McDermott Will & Emery had a mixed year financially in 2012, as a second consecutive increase in annual revenue was offset by declines in most other categories, according to The American Lawyer‘s reporting.

While McDermott’s gross revenues rose 3.1 percent to a three-year high of $851 million, revenue per lawyer slipped just over 1 percent, to $830,000, and profits per equity partner dropped 2.7 percent, to $1.46 million. The firm’s profit margin also fell slightly, from 34 to 33 percent.

Speaking to The Am Law Daily last February after announcing the firm’s 2011 results, which featured increases in both revenues and profits, McDermott global cochair Peter Sacripanti predicted that 2012 would be “even better." Interviewed Thursday, Sacripanti attributed the dip in profits to a combination of market forces and a series of major investments made by the firm.

“There was uncertainty around the U.S. election, whether or not there would be tax reform, the stability of the euro, and the U.S. economy contracted in the last quarter,” he says. “Despite all those challenges and the investments that we’ve made, we were still able to grow our revenue and basically maintain our profits. We’d say that is a pretty good result.”

The core of that investment came in the form of two new international offices, as McDermott continued to steadily expand its global presence in 2012. The firm established a base in the key German financial hub of Frankfurt in May, led by a team of four corporate and securities partners from U.K. Magic Circle firm Allen & Overy, and also joined the rush of international firms taking advantage of the liberalization of the Korean market by launching an outpost in Seoul.

Sacripanti says McDermott is now looking to add another partner in Korea and remains “keenly focused” on developing its practice throughout Asia. The firm’s Chinese affiliate firm, Shanghai-based MWE China Law Offices, is currently investigating the prospect of expanding into Beijing, he adds.

Formed in 2007, MWE China was boosted last year by the arrival of Jones Day’s former Shanghai office head Winston Zhao, who has been tasked with leading a new outbound transactions team.

Zhao’s arrival was just one highlight in what Sacripanti calls the firm’s “most successful year ever” for lateral hires. No fewer than 54 new partners joined McDermott in 2012, according to Sacripanti, who says the hires were accretive to the firm’s bottom line. Sacripanti singles out the collapse of Dewey & LeBoeuf as a major factor behind the higher-than-expected number of new arrivals. (The American Lawyer‘s 2013 Lateral Report, which covers the period from October 1, 2011, through September 30, 2012, shows McDermott adding 42 partners—good for seventh place on the list of top-gaining firms.)

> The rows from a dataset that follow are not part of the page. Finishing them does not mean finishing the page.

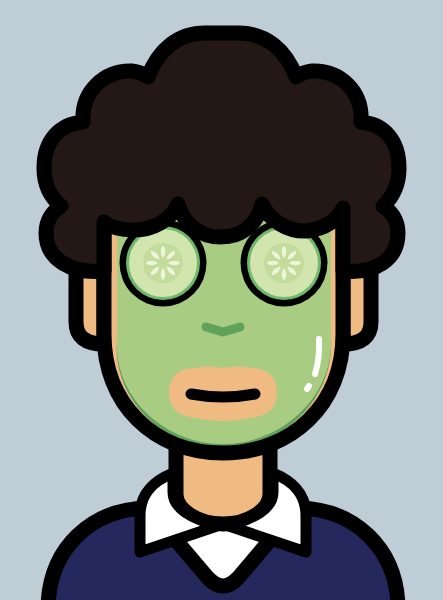
<!DOCTYPE html>
<html lang="en">
<head>
<meta charset="utf-8">
<title>Cucumber face mask</title>
<style>
:root {
  --backdrop: #bfcdd7;
  --ink: #000;
  --hair: #231816;
  --skin: #efbb82;
  --mask: #a8cc81;
  --mask-shade: #60a15c;
  --rind: #6fb86c;
  --flesh: #d3e5ae;
  --core: #c3dc9b;
  --seed: #eef5dc;
  --sweater: #25285c;
  --shirt: #fff;
}
html, body { margin: 0; overflow: hidden; background: var(--backdrop); }
svg { display: block; width: 443px; height: 600px; }
.outline { stroke: var(--ink); stroke-width: 15; stroke-linejoin: round; stroke-linecap: round; }
.thin { stroke-width: 11; }
.skin { fill: var(--skin); }
.hair { fill: var(--hair); }
.sweater { fill: var(--sweater); }
.shirt { fill: var(--shirt); }
.line { fill: none; stroke-linecap: round; stroke-linejoin: round; }
</style>
</head>
<body>
<svg viewBox="0 0 443 600" role="img" aria-label="Person with curly hair wearing a green face mask and cucumber slices on the eyes">
  <defs>
    <clipPath id="face-shape">
      <path d="M104 190V334C104 404 154 453 223 453S343 404 343 334V190Z"/>
    </clipPath>
    <path id="seed" d="M0 -5C-3 -9 -3 -15 0 -17C3 -15 3 -9 0 -5Z" fill="var(--seed)"/>
    <g id="cucumber">
      <circle r="43.500" fill="var(--ink)"/>
      <circle r="37" fill="var(--rind)"/>
      <circle r="34" fill="var(--flesh)"/>
      <circle r="20" fill="var(--core)"/>
      <use href="#seed"/>
      <use href="#seed" transform="rotate(45)"/>
      <use href="#seed" transform="rotate(90)"/>
      <use href="#seed" transform="rotate(135)"/>
      <use href="#seed" transform="rotate(180)"/>
      <use href="#seed" transform="rotate(225)"/>
      <use href="#seed" transform="rotate(270)"/>
      <use href="#seed" transform="rotate(315)"/>
    </g>
  </defs>

  <rect width="443" height="600" fill="var(--backdrop)"/>

  <g id="body">
    <path class="sweater outline" d="M48 610C48 548 92 508 150 508H296C354 508 398 548 398 610Z"/>
    <path class="shirt outline" d="M174 538L208 578Q223 594 238 578L272 538L223 515Z"/>
    <path class="skin outline" d="M176 440V494C176 510 198 524 223 524S270 510 270 494V440Z"/>
    <path class="shirt outline thin" d="M173 473C151 482 140 495 140 516V552L217 526C192 518 173 509 173 492Z"/>
    <path class="shirt outline thin" d="M273 473C295 482 306 495 306 516V552L229 526C254 518 273 509 273 492Z"/>
  </g>

  <g id="ears">
    <path class="skin outline" d="M104 270H76V322Q76 344 104 344Z"/>
    <path class="skin outline" d="M343 270H371V322Q371 344 343 344Z"/>
  </g>

  <g id="face">
    <g clip-path="url(#face-shape)">
      <rect class="skin" x="100" y="190" width="248" height="270"/>
      <path d="M117 190V340C112 398 162 448 223 448S334 398 331 340V190Z" fill="var(--mask-shade)"/>
      <path d="M117 190V338C113 396 164 444 223 444S334 396 331 338V190Z" fill="var(--mask)"/>
    </g>
    <path class="line" d="M206 327L223 332L240 327" stroke="var(--mask-shade)" stroke-width="9"/>
    <path class="skin" d="M194 368Q209 365 223 368Q237 365 252 368C269 368 277 379 277 393C277 408 268 416 250 418C233 422 213 422 196 418C178 416 169 408 169 393C169 379 177 368 194 368Z"/>
    <path class="line" d="M191 394Q223 400 255 394" stroke="var(--ink)" stroke-width="11"/>
    <path class="line" d="M319 339Q320 358 315 374M309 386L307 389" stroke="var(--shirt)" stroke-width="6"/>
    <use href="#cucumber" x="163" y="263"/>
    <use href="#cucumber" x="284" y="263"/>
    <path class="outline line" d="M104 222V334C104 404 154 453 223 453S343 404 343 334V208"/>
  </g>

  <path id="hair" class="hair outline" d="M104 222V271C72 274 46 260 46 233C46 220 53 211 61 206C49 196 44 182 44 168C44 140 60 124 83 122C81 91 105 70 132 71Q141 72 148 77C158 50 178 33 205 33H239C266 33 286 50 296 77Q303 72 312 71C340 70 363 91 361 122C384 124 399 140 399 168C399 182 394 196 383 206C391 211 398 220 398 233C398 260 375 274 343 271V208C336 223 321 229 307 231C288 232 270 221 262 204C257 225 241 237 221 237S184 225 178 204C171 220 153 230 134 230Q114 230 104 222Z"/>
</svg>
</body>
</html>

“We’ve seen a real flight to safety this year,” he says. “We’re sort of the antithesis to Dewey in that we don’t carry any debt—everything we do is financed entirely from our current cash flow and operations. A lot of partners are now paying more attention to those issues and are attracted to that sort of economic stability.”

McDermott also bolstered its fledgling Paris office— launched in May 2011 following the hire of Herbert Smith (now Herbert Smith Freehills) corporate head Jacques Buhart—with a seven-strong team from Orrick, Herrington & Sutcliffe’s French practice, Orrick Rambaud Martel. The group included Orrick corporate partner Bertrand Delafaye and two counsel: tax specialist Antoine Vergnat and litigator Antony Martinez, who both joined McDermott as partners. The office now comprises 10 partners.

McDermott’s global corporate and tax group both performed well in 2012, Sacripanti adds, thanks in part to a buoyant final quarter as deals were pushed through ahead of end-of-year deadlines, while uncertainty over the sustainability of U.S. wealth transfer laws drove its private client group to “one of its best years ever." The firm’s health care practice also had a busy 2012 following the introduction of the Affordable Care Act.

McDermott’s litigation group, on the other hand, saw activity levels drop after the settlement of a number of weighty disputes it was handling for clients such as Brocade Communications Systems Inc. and Celanese Corporation. Sacripanti says that many of the firm’s practices across Europe were also “slightly down” due to inclement market conditions.

Despite having stabilized its fiscal performance after steep declines in both 2009 and 2010, McDermott’s finances continue to lag behind their prerecession levels. (In 2008 the firm posted revenues of $966 million, revenue per lawyer of $915,000, profit per partner of $1.52 million, and a profit margin of 42 percent.)

Looking ahead to 2013, Sacripanti says that although it would be “difficult to repeat” McDermott’s extraordinary activity in the lateral recruitment market, he remains cautiously optimistic for the firm’s overall prospects for growth. He once again predicts an increase in both revenue and profits.

“There is still a lot of economic uncertainty with the fiscal cliff and the sequester, and we’ll continue to be conservative as that’s the way we run the business,” he says. “But we will continue to grow.”

This report is part of The Am Law Daily‘s early coverage of 2012 financial results of The Am Law 100/200. Final rankings and full results for The Am Law 100 will be published in The American Lawyer‘s May 2013 issue and on The Am Law Second Hundred will be published in the June issue.